I have a processing unit that does a nice EQ filtering on soundfiles. The only thing I can do is : I give the original .wav file, and the processing unit gives me back the filtered .wav. I have no other information than this.

I'd like to know the frequency response graph of this processing unit. How to do it ?

• 1) feed the unit with a "flat spectrum white noise", and see the spectrum of the filtered file? It works but it is not very accurate

• 2) feed the unit with sinewaves soundfile with frequency = 20, 30, 40, 50, etc... 20 000 Hz. Then I examine the response for each file... and I can draw a frequency response graph after 10 hours of work :)

• 3) feed the unit with a frequency sweep ? and then try to see what's the unit's reponse to this sweep ? How to decode the response into a nice frequency response graph ?

• 4) I imagine that there is another better solution?

Thank you.

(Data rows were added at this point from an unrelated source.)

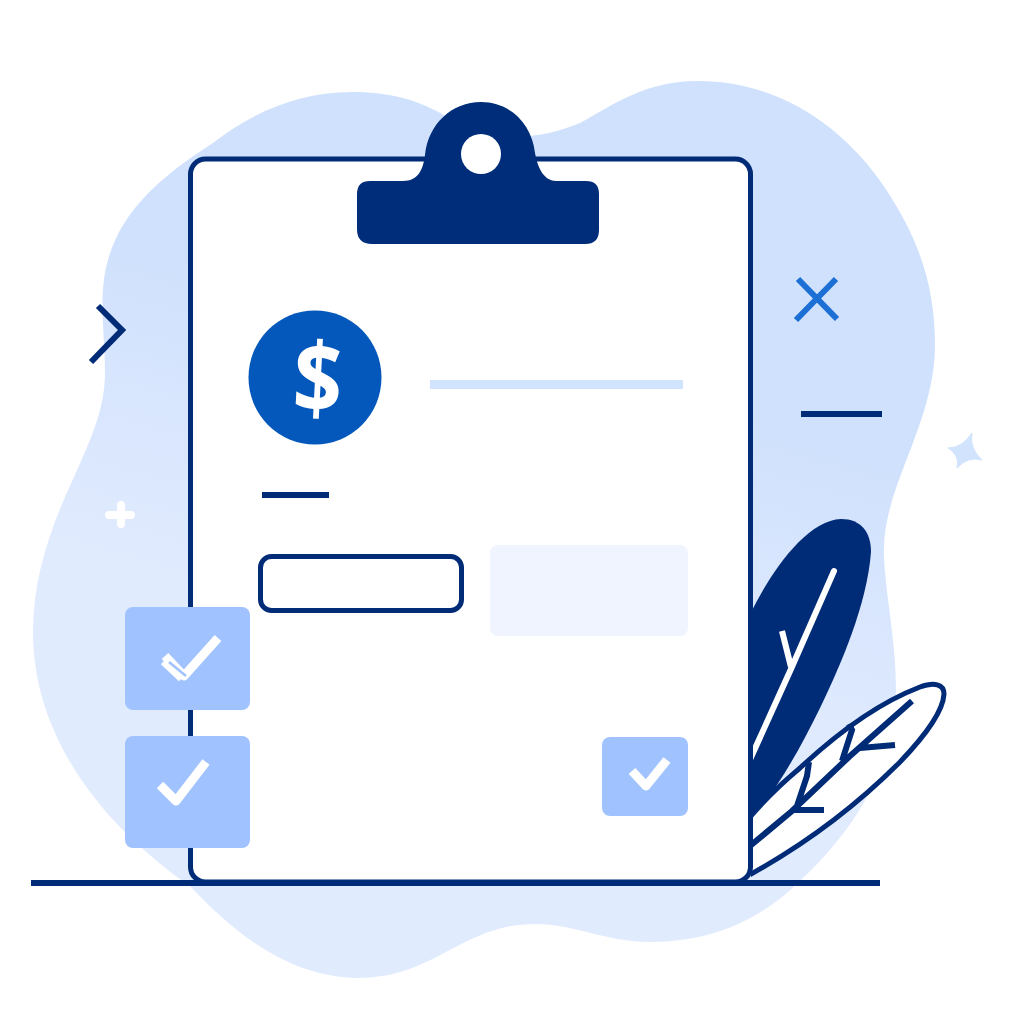
<!DOCTYPE html>
<html lang="en">
<head>
<meta charset="utf-8">
<title>Payment checklist</title>
<style>
:root {
  --navy: #002b77;
  --clip: #002d7a;
  --coin: #0458bb;
  --cross: #1c6fd4;
  --tile: #a0c3ff;
  --line: #d2e3fd;
  --panel: #eff4ff;
  --blob-top: #d0e1fd;
  --blob-low: #e1ebfe;
  --white: #fff;
}
html, body { margin: 0; width: 1024px; height: 1024px; overflow: hidden; background: var(--white); }
svg { display: block; }
.outline { fill: var(--white); stroke: var(--navy); stroke-width: 5; }
.stroke { fill: none; stroke: var(--navy); stroke-width: 6; }
.tile { fill: var(--tile); }
.tick { fill: none; stroke: var(--white); stroke-width: 9; stroke-linejoin: round; }
.dollar { font: 700 98px "Open Sans", "Noto Sans", sans-serif; fill: var(--white); text-anchor: middle; }
.blob-start { stop-color: var(--blob-top); }
.blob-end { stop-color: var(--blob-low); }
</style>
</head>
<body>
<svg width="1024" height="1024" viewBox="0 0 1024 1024" role="img" aria-label="Clipboard with a dollar coin, form fields and ticked boxes">
  <defs>
    <linearGradient id="blob-fill" gradientUnits="userSpaceOnUse" x1="620" y1="330" x2="490" y2="800">
      <stop class="blob-start" offset="0.1"/>
      <stop class="blob-end" offset="0.75"/>
    </linearGradient>
    <clipPath id="right-of-board"><rect x="751" y="500" width="273" height="400"/></clipPath>
  </defs>

  <path id="backdrop" fill="url(#blob-fill)" d="M213 143C255 110 302 92 352 92C395 92 425 102 455 122C490 143 540 140 580 123C615 104 645 81 698 81C780 81 845 128 885 188C920 240 935 288 935 345C935 425 881 488 884 556C886 600 896 640 896 690C896 760 860 825 799 882C755 925 705 942 650 942C605 942 575 924 536 924C462 924 435 978 359 978C290 978 235 934 190 886C100 824 33 735 33 632C33 578 50 528 74 477C92 437 105 408 105 372C105 340 100 310 104 279C112 222 150 183 213 143Z"/>

  <g id="leaves" clip-path="url(#right-of-board)">
    <path fill="var(--navy)" d="M745 626C762 585 803 520 841 519C861 519 871 532 871 552C867 604 842 662 820 708C798 753 778 787 745 830Z"/>
    <path fill="none" stroke="var(--white)" stroke-width="6" stroke-linecap="round" d="M834 571L791 669L748 764"/>
    <path fill="none" stroke="var(--white)" stroke-width="6" d="M782 631L791 667"/>
    <path class="outline" stroke-width="6" d="M740 829C760 804 777 787 800 768C830 740 873 705 920 687C934 682 944 684 944 694C943 713 922 739 900 762C857 805 806 845 740 880"/>
    <path class="stroke" d="M912 701L850 756L792 811L744 851M849 724L852 730L842 761M860 748L895 745M809 762L807 776L796 809M794 810L824 810"/>
  </g>

  <line class="stroke" x1="31" y1="883" x2="880" y2="883" stroke-width="5"/>

  <g id="clipboard">
    <rect class="outline" x="190.500" y="159" width="560" height="723" rx="15"/>
    <path fill="var(--clip)" d="M370 181H403C418 181 423 170 425 155C428 124 452 102 481 102C510 102 532 124 535 153C538 170 545 181 556 181H586Q599 181 599 194V230Q599 244 585 244H372Q357 244 357 229V194Q357 181 370 181Z"/>
    <circle fill="var(--white)" cx="481" cy="154" r="20"/>
  </g>

  <g id="payment-form">
    <ellipse fill="var(--coin)" cx="315" cy="377.500" rx="66.500" ry="67"/>
    <text class="dollar" transform="translate(316 413) rotate(3) scale(.88 1)">$</text>
    <rect fill="var(--line)" x="430" y="380" width="253" height="9"/>
    <line class="stroke" x1="262" y1="495" x2="329" y2="495"/>
    <rect class="outline" x="260.500" y="556.500" width="201" height="54" rx="11"/>
    <rect fill="var(--panel)" x="490" y="545" width="198" height="91" rx="8"/>
  </g>

  <g id="ticked-boxes">
    <rect class="tile" x="125" y="607" width="125" height="103" rx="8"/>
    <path class="tick" d="M165 656L184 676L218 638"/>
    <path class="tick" stroke-width="5" d="M164 661L182 678"/>
    <path fill="none" stroke="var(--tile)" stroke-width="2.500" d="M169 662L186 676"/>
    <rect class="tile" x="125" y="736" width="125" height="112" rx="8"/>
    <path class="tick" d="M160 785L176 801L206 762"/>
    <rect class="tile" x="602" y="737" width="86" height="79" rx="8"/>
    <path class="tick" stroke-width="8" d="M632 771L646 786L667 760"/>
  </g>

  <g id="accents">
    <path class="stroke" d="M98 306L122 330L91 362"/>
    <path class="stroke" style="stroke: var(--cross)" d="M798 279L837 319M836 279L796 320"/>
    <line class="stroke" x1="801" y1="414" x2="882" y2="414"/>
    <path fill="none" stroke="var(--white)" stroke-width="8" stroke-linecap="round" d="M121 505V524M109 515H131"/>
    <path fill="var(--line)" stroke="var(--line)" stroke-linejoin="round" d="M972 433Q969 448 982 460Q968 456 957 468Q960 455 948 448Q962 448 972 433Z"/>
  </g>
</svg>
</body>
</html>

• All of the methods that you proposed are viable options. The easiest is probably to feed the algorithm with white noise. Why do you feel like it isn't accurate? Oct 22 '13 at 15:50
• Method 1 with white noise is okay for having the general shape of the frequency response curve, but it is not accurate (I know it because I tried this method with some filters for which I knew frequency response, and the dB given by this empirical method is not accurate)
– Basj
Oct 22 '13 at 16:55
• The white noise approach becomes more accurate as you do it longer and average the results. In any given stretch of time the frequency of white noise will not be perfectly flat. It only flattens in long periods of time due to the "regression to the mean" effect. Oct 22 '13 at 17:10
• Yes that's true, I have noticed that the longer the white noise is, the best the shape of frequency response is. However, even with a very long time (e.g. 60 seconds), the frequency response graph made with method #1 (white noise) only gives poor result... the dB attenuations shown by the empirical graph are not the real dB attenuation of the "ideal frequency response graph"
– Basj
Oct 22 '13 at 18:43